As good as the Unaweep is, and every time I use any other pack I’m reminded at just how good and how versatile it is, there are inherent limits to the design. Namely, the size and external presence of the frame. There are rather few instances in which this is an issue, but problems exist simply to be solved. Eventually.
I’ve been enamored with the suspension in this pack, with a few significant reservations. As readers observed, the foam pad is so wide it inhibits ideal hipbelt wrap. Unexpectedly, the single stay ended up being the limiting factor, as at certain weights it presents a point pressure against the lumbar, even with three layers of padding between it and the user. This version has two stays, six inches apart, and a foam panel slot 8 inches wide. As can be seen above, the belt attaches with velcro a la Gossamer Gear, so the pack can be run without the stays. The shoulder straps attach with 1 inch webbing, which makes attaching them easier and allows me to swap straps.
I’ve become a firm believer in wide and thin packs, so the back on this one is 12 inches wide. Felled seams throughout. I did outsmart myself a bit here, as with no structure beyond the 8 inch center panel there is nothing to prevent the 2 inch strips on either side from barreling out and making the pack far fatter. I improvised and sewed a velcro sleeve inside the full width of the back, which currently holds a 1/4 inch by 12 inch steel rod. Not an elegant solution, but functional.
Bottom diameter is 32 inches. Top diameter is 36. Height is 34. Standard feature set includes twin daisy chains from 3/8 inch webbing, two side pockets, and an inside zippered pocket.

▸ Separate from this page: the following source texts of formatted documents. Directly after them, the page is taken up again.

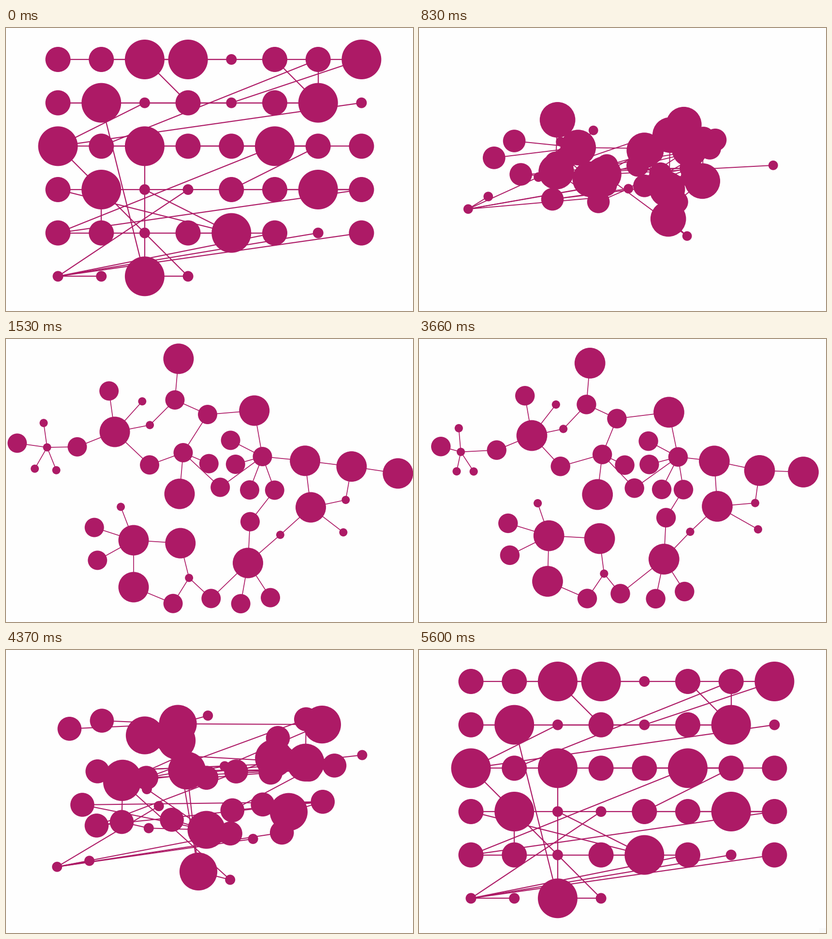
These frames come from a looping animation (842x585 px, 5900 ms). A matplotlib script:

```python
import numpy as np
import matplotlib.pyplot as plt
from matplotlib.animation import FuncAnimation
from matplotlib.collections import EllipseCollection, LineCollection
from matplotlib.patches import Rectangle

W, H, DPI = 842, 585, 64
LOOP, TICK = 5900, 20
COLOR, PAPER = "#ad1a66", "#fefefe"

# Node sizes in reading order of the grid, eight to a row
SIZES = "MMLLSMML" "MLSMSMLS" "LMLMMLMM" "MLSSMMLM" "MMSMLMSM" "SSLS"
RADIUS = np.array([{"S": 11, "M": 26, "L": 41}[s] for s in SIZES])
COUNT = len(SIZES)

# The network view is zoomed out and panned
ZOOM = 0.768
PAN = np.array([-53, -9])

# Free space between linked circles
SNUG, EVEN, LOOSE, WIDE = 18, 34, 45, 65

# The main hubs are fixed; other nodes hang on a hub at a heading in degrees
HUBS = {3: (264, 416), 14: (500.5, 463), 16: (630.5, 348), 22: (530.5, 243),
        31: (366.5, 235), 36: (225, 192), 40: (85, 224)}
ARMS = [
    (3, EVEN, {7: 3.6, 2: 90, 0: 151, 1: 198, 4: 249}),
    (7, EVEN, {12: 76}),
    (12, EVEN, {8: 43, 11: 122}),
    (14, EVEN, {5: 57, 13: 100, 6: 273}),
    (16, EVEN, {18: 263, 43: 348}),
    (16, LOOSE, {15: 37.5, 10: 138}),
    (18, EVEN, {42: 7}),
    (42, EVEN, {9: 8.5}),
    (22, EVEN, {17: 70, 19: 111, 23: 207}),
    (22, LOOSE, {21: 260}),
    (22, SNUG, {20: 164}),
    (31, EVEN, {30: 95, 24: 160}),
    (31, SNUG, {29: 23}),
    (31, WIDE, {28: 43}),
    (36, EVEN, {35: 262, 34: 349}),
    (36, LOOSE, {26: 312}),
    (34, LOOSE, {33: 315}),
    (33, EVEN, {32: 24, 25: 275}),
    (40, EVEN, {27: 68, 38: 120, 39: 188, 41: 262, 37: 359}),
]
# Links that close the loops between arms
LOOPS = [(36, 37), (36, 24), (31, 32), (21, 32), (22, 28), (22, 18),
         (17, 6), (10, 14), (8, 14), (2, 11), (42, 43)]


def place_network():
    spots = np.zeros((COUNT, 2))
    for hub, spot in HUBS.items():
        spots[hub] = spot
    for hub, gap, ends in ARMS:
        for node, heading in ends.items():
            reach = ZOOM * (RADIUS[hub] + RADIUS[node]) + gap
            a = np.radians(heading)
            spots[node] = spots[hub] + reach * np.array([np.cos(a), np.sin(a)])
    return spots


index = np.arange(COUNT)
GRID = np.column_stack([107.5 + 89.7 * (index % 8), 65 + 89.66 * (index // 8)])
NET = (place_network() - PAN) / ZOOM
EDGES = np.array([(hub, node) for hub, _, ends in ARMS for node in ends] + LOOPS)


def ease_out(x):
    """CSS ease-out: cubic-bezier(0, 0, 0.58, 1)."""
    u = np.linspace(0, 1, 400)
    return np.interp(x, 1.74 * u**2 - 0.74 * u**3, 3 * u**2 - 2 * u**3)


def hold(t, start, step):
    return start + (t - start) // step * step


def mix(t):
    """Share of the network layout at time t: 0 is grid, 1 is network."""
    if t < 600:
        return 0.0
    if t < 1530:
        return float(ease_out((hold(t, 600, 76.5) - 534) / 1000))
    if t < 3660:
        return 1.0
    return max(0.0, 1 - (hold(t, 3660, 88.7) - 3624) / 930)


fig = plt.figure(figsize=(W / DPI, H / DPI), dpi=DPI, facecolor=PAPER)
ax = fig.add_axes([0, 0, 1, 1])
ax.axis("off")

lines = LineCollection(GRID[EDGES], colors=COLOR, zorder=1)
dots = EllipseCollection(2 * RADIUS, 2 * RADIUS, np.zeros(COUNT),
                         units="xy", offsets=GRID,
                         offset_transform=ax.transData,
                         facecolors=COLOR, edgecolors="none", zorder=2)
ax.add_collection(lines, autolim=False)
ax.add_collection(dots, autolim=False)

corner = Rectangle((828 / W, 0), 14 / W, 10 / H, transform=ax.transAxes,
                   facecolor="#f9f9f9", edgecolor="none", zorder=0)
ax.add_patch(corner)


def draw(i):
    t = i * TICK + TICK // 2
    s = mix(t)
    nodes = (1 - s) * GRID + s * NET
    zoom = 1 - s + s * ZOOM
    px, py = s * PAN
    ax.set_xlim(-px / zoom, (W - px) / zoom)
    ax.set_ylim((H - py) / zoom, -py / zoom)
    dots.set_offsets(nodes)
    lines.set_segments(nodes[EDGES])
    lines.set_linewidth(2.2 * zoom * 72 / DPI)
    corner.set_alpha(float(np.interp(t, [5460, 5600], [0, 1])))
    return lines, dots, corner


anim = FuncAnimation(fig, draw, frames=LOOP // TICK, interval=TICK,
                     init_func=lambda: draw(0), repeat=True, repeat_delay=0)
plt.show()
```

Main fabric is X33, which remains a favorite. The bottom is X51, a great heavy use fabric. Side pockets, inside pocket, and the exterior of the pad sleeve are WX20, which is light and flexible. I’m using an old Gossamer Gear belt, and Mountain Hardwear shoulder straps. Stays are 1/8 inch by 1 inch 7075-T6, which is the only way to go. Blue foam from Walmart.
I’ve only put a limited number of miles into it, but thus far it is promising. The idea is to have the option to run enough suspension when the pack is totally full of heavy stuff (see top picture, with 2 days of packrafting and fishing stuff), and also run it frameless as well as beltless for smaller trips. To this end the torso length is a half inch undersized.
I’ll keep ya’ll updated.